> Supplied records
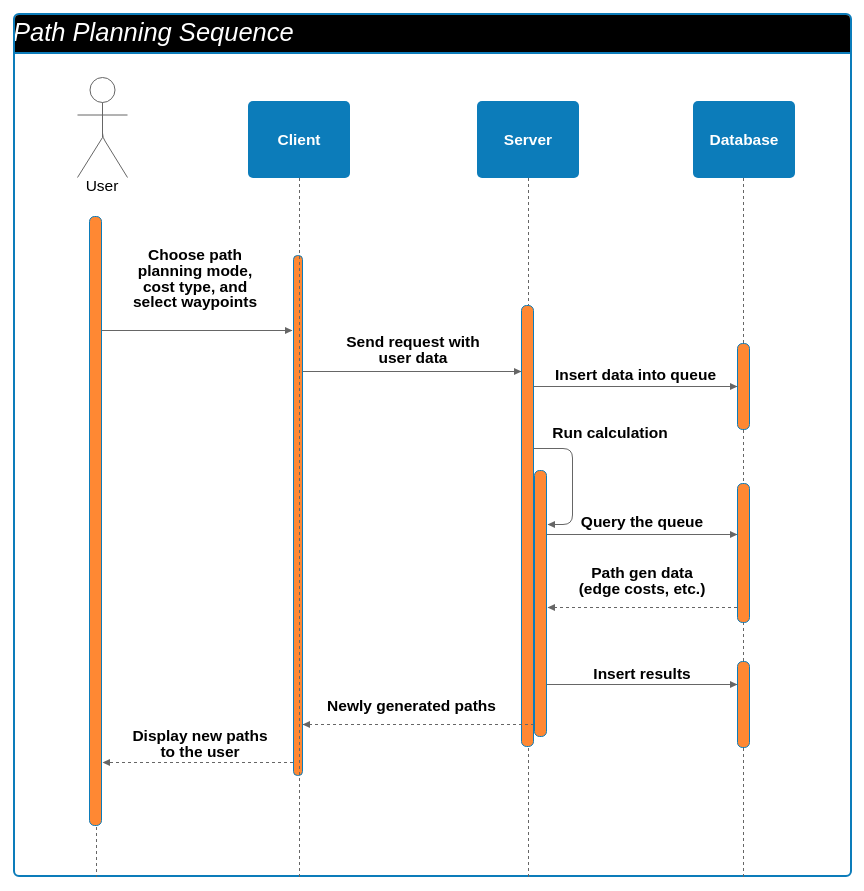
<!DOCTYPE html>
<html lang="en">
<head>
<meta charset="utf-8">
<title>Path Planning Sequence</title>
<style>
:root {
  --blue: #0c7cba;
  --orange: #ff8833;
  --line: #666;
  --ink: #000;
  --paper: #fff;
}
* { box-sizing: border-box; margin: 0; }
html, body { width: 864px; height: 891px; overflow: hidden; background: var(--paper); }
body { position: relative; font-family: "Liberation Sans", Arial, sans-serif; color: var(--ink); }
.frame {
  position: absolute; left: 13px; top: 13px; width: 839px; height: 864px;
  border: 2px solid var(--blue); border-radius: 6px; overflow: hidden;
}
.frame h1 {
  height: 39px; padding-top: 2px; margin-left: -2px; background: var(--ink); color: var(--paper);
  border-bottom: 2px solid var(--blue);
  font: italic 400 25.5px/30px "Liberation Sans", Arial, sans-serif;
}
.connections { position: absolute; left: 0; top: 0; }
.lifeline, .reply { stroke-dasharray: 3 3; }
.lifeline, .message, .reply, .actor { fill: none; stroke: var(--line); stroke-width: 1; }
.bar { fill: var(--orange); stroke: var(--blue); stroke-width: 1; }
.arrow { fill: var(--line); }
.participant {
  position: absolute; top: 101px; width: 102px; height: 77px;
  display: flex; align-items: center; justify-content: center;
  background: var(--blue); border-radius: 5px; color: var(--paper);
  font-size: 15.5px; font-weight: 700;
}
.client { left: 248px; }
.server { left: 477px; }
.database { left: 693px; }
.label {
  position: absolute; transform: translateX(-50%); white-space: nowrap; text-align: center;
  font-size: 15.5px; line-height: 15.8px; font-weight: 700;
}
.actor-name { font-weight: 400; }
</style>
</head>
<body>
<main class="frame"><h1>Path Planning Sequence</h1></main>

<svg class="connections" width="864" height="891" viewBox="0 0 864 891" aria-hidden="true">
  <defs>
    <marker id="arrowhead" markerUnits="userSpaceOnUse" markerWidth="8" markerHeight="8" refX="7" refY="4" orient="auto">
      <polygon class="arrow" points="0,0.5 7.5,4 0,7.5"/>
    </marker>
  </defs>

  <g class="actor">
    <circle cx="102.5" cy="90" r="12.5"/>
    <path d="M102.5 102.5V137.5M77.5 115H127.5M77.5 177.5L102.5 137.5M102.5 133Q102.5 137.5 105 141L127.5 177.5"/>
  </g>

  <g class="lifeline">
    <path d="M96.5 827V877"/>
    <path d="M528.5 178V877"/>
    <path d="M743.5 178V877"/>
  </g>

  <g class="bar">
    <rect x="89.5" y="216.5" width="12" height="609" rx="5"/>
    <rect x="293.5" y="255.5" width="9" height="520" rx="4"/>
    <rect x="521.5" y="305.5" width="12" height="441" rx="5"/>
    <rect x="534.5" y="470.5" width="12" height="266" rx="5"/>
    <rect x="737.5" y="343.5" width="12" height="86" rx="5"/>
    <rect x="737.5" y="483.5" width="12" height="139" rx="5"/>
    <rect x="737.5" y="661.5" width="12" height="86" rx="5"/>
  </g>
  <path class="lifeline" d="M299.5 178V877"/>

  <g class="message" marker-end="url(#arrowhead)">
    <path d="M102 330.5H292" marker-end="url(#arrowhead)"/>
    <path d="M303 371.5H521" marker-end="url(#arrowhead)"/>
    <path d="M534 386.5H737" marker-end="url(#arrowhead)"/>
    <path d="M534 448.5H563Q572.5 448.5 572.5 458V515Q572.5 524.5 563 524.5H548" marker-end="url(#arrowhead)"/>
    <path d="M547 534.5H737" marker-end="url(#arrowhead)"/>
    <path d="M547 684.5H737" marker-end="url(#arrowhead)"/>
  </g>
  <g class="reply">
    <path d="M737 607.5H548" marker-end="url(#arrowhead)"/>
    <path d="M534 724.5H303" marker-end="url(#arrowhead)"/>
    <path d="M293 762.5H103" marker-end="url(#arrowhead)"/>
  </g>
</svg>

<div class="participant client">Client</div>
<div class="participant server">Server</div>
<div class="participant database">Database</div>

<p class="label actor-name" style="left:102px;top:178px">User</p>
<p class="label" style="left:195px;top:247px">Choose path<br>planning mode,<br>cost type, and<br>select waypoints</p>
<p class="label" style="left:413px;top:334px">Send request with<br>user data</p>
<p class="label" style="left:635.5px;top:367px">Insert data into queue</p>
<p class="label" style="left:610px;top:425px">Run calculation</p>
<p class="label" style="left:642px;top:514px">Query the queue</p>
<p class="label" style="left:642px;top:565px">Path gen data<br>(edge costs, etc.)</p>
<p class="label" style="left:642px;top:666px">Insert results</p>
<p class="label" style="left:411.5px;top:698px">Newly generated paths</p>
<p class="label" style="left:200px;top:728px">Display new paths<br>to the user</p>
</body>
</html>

> Aim of the task
Set down the entries above word for word, but drop any image.

> Answer space
<!DOCTYPE html>
<html lang="en">
<head>
<meta charset="utf-8">
<title>Path Planning Sequence</title>
<style>
:root {
  --blue: #0c7cba;
  --orange: #ff8833;
  --line: #666;
  --ink: #000;
  --paper: #fff;
}
* { box-sizing: border-box; margin: 0; }
html, body { width: 864px; height: 891px; overflow: hidden; background: var(--paper); }
body { position: relative; font-family: "Liberation Sans", Arial, sans-serif; color: var(--ink); }
.frame {
  position: absolute; left: 13px; top: 13px; width: 839px; height: 864px;
  border: 2px solid var(--blue); border-radius: 6px; overflow: hidden;
}
.frame h1 {
  height: 39px; padding-top: 2px; margin-left: -2px; background: var(--ink); color: var(--paper);
  border-bottom: 2px solid var(--blue);
  font: italic 400 25.5px/30px "Liberation Sans", Arial, sans-serif;
}
.connections { position: absolute; left: 0; top: 0; }
.lifeline, .reply { stroke-dasharray: 3 3; }
.lifeline, .message, .reply, .actor { fill: none; stroke: var(--line); stroke-width: 1; }
.bar { fill: var(--orange); stroke: var(--blue); stroke-width: 1; }
.arrow { fill: var(--line); }
.participant {
  position: absolute; top: 101px; width: 102px; height: 77px;
  display: flex; align-items: center; justify-content: center;
  background: var(--blue); border-radius: 5px; color: var(--paper);
  font-size: 15.5px; font-weight: 700;
}
.client { left: 248px; }
.server { left: 477px; }
.database { left: 693px; }
.label {
  position: absolute; transform: translateX(-50%); white-space: nowrap; text-align: center;
  font-size: 15.5px; line-height: 15.8px; font-weight: 700;
}
.actor-name { font-weight: 400; }
</style>
</head>
<body>
<main class="frame"><h1>Path Planning Sequence</h1></main>

<svg class="connections" width="864" height="891" viewBox="0 0 864 891" aria-hidden="true">
  <defs>
    <marker id="arrowhead" markerUnits="userSpaceOnUse" markerWidth="8" markerHeight="8" refX="7" refY="4" orient="auto">
      <polygon class="arrow" points="0,0.5 7.5,4 0,7.5"/>
    </marker>
  </defs>

  <g class="actor">
    <circle cx="102.5" cy="90" r="12.5"/>
    <path d="M102.5 102.5V137.5M77.5 115H127.5M77.5 177.5L102.5 137.5M102.5 133Q102.5 137.5 105 141L127.5 177.5"/>
  </g>

  <g class="lifeline">
    <path d="M96.5 827V877"/>
    <path d="M528.5 178V877"/>
    <path d="M743.5 178V877"/>
  </g>

  <g class="bar">
    <rect x="89.5" y="216.5" width="12" height="609" rx="5"/>
    <rect x="293.5" y="255.5" width="9" height="520" rx="4"/>
    <rect x="521.5" y="305.5" width="12" height="441" rx="5"/>
    <rect x="534.5" y="470.5" width="12" height="266" rx="5"/>
    <rect x="737.5" y="343.5" width="12" height="86" rx="5"/>
    <rect x="737.5" y="483.5" width="12" height="139" rx="5"/>
    <rect x="737.5" y="661.5" width="12" height="86" rx="5"/>
  </g>
  <path class="lifeline" d="M299.5 178V877"/>

  <g class="message" marker-end="url(#arrowhead)">
    <path d="M102 330.5H292" marker-end="url(#arrowhead)"/>
    <path d="M303 371.5H521" marker-end="url(#arrowhead)"/>
    <path d="M534 386.5H737" marker-end="url(#arrowhead)"/>
    <path d="M534 448.5H563Q572.5 448.5 572.5 458V515Q572.5 524.5 563 524.5H548" marker-end="url(#arrowhead)"/>
    <path d="M547 534.5H737" marker-end="url(#arrowhead)"/>
    <path d="M547 684.5H737" marker-end="url(#arrowhead)"/>
  </g>
  <g class="reply">
    <path d="M737 607.5H548" marker-end="url(#arrowhead)"/>
    <path d="M534 724.5H303" marker-end="url(#arrowhead)"/>
    <path d="M293 762.5H103" marker-end="url(#arrowhead)"/>
  </g>
</svg>

<div class="participant client">Client</div>
<div class="participant server">Server</div>
<div class="participant database">Database</div>

<p class="label actor-name" style="left:102px;top:178px">User</p>
<p class="label" style="left:195px;top:247px">Choose path<br>planning mode,<br>cost type, and<br>select waypoints</p>
<p class="label" style="left:413px;top:334px">Send request with<br>user data</p>
<p class="label" style="left:635.5px;top:367px">Insert data into queue</p>
<p class="label" style="left:610px;top:425px">Run calculation</p>
<p class="label" style="left:642px;top:514px">Query the queue</p>
<p class="label" style="left:642px;top:565px">Path gen data<br>(edge costs, etc.)</p>
<p class="label" style="left:642px;top:666px">Insert results</p>
<p class="label" style="left:411.5px;top:698px">Newly generated paths</p>
<p class="label" style="left:200px;top:728px">Display new paths<br>to the user</p>
</body>
</html>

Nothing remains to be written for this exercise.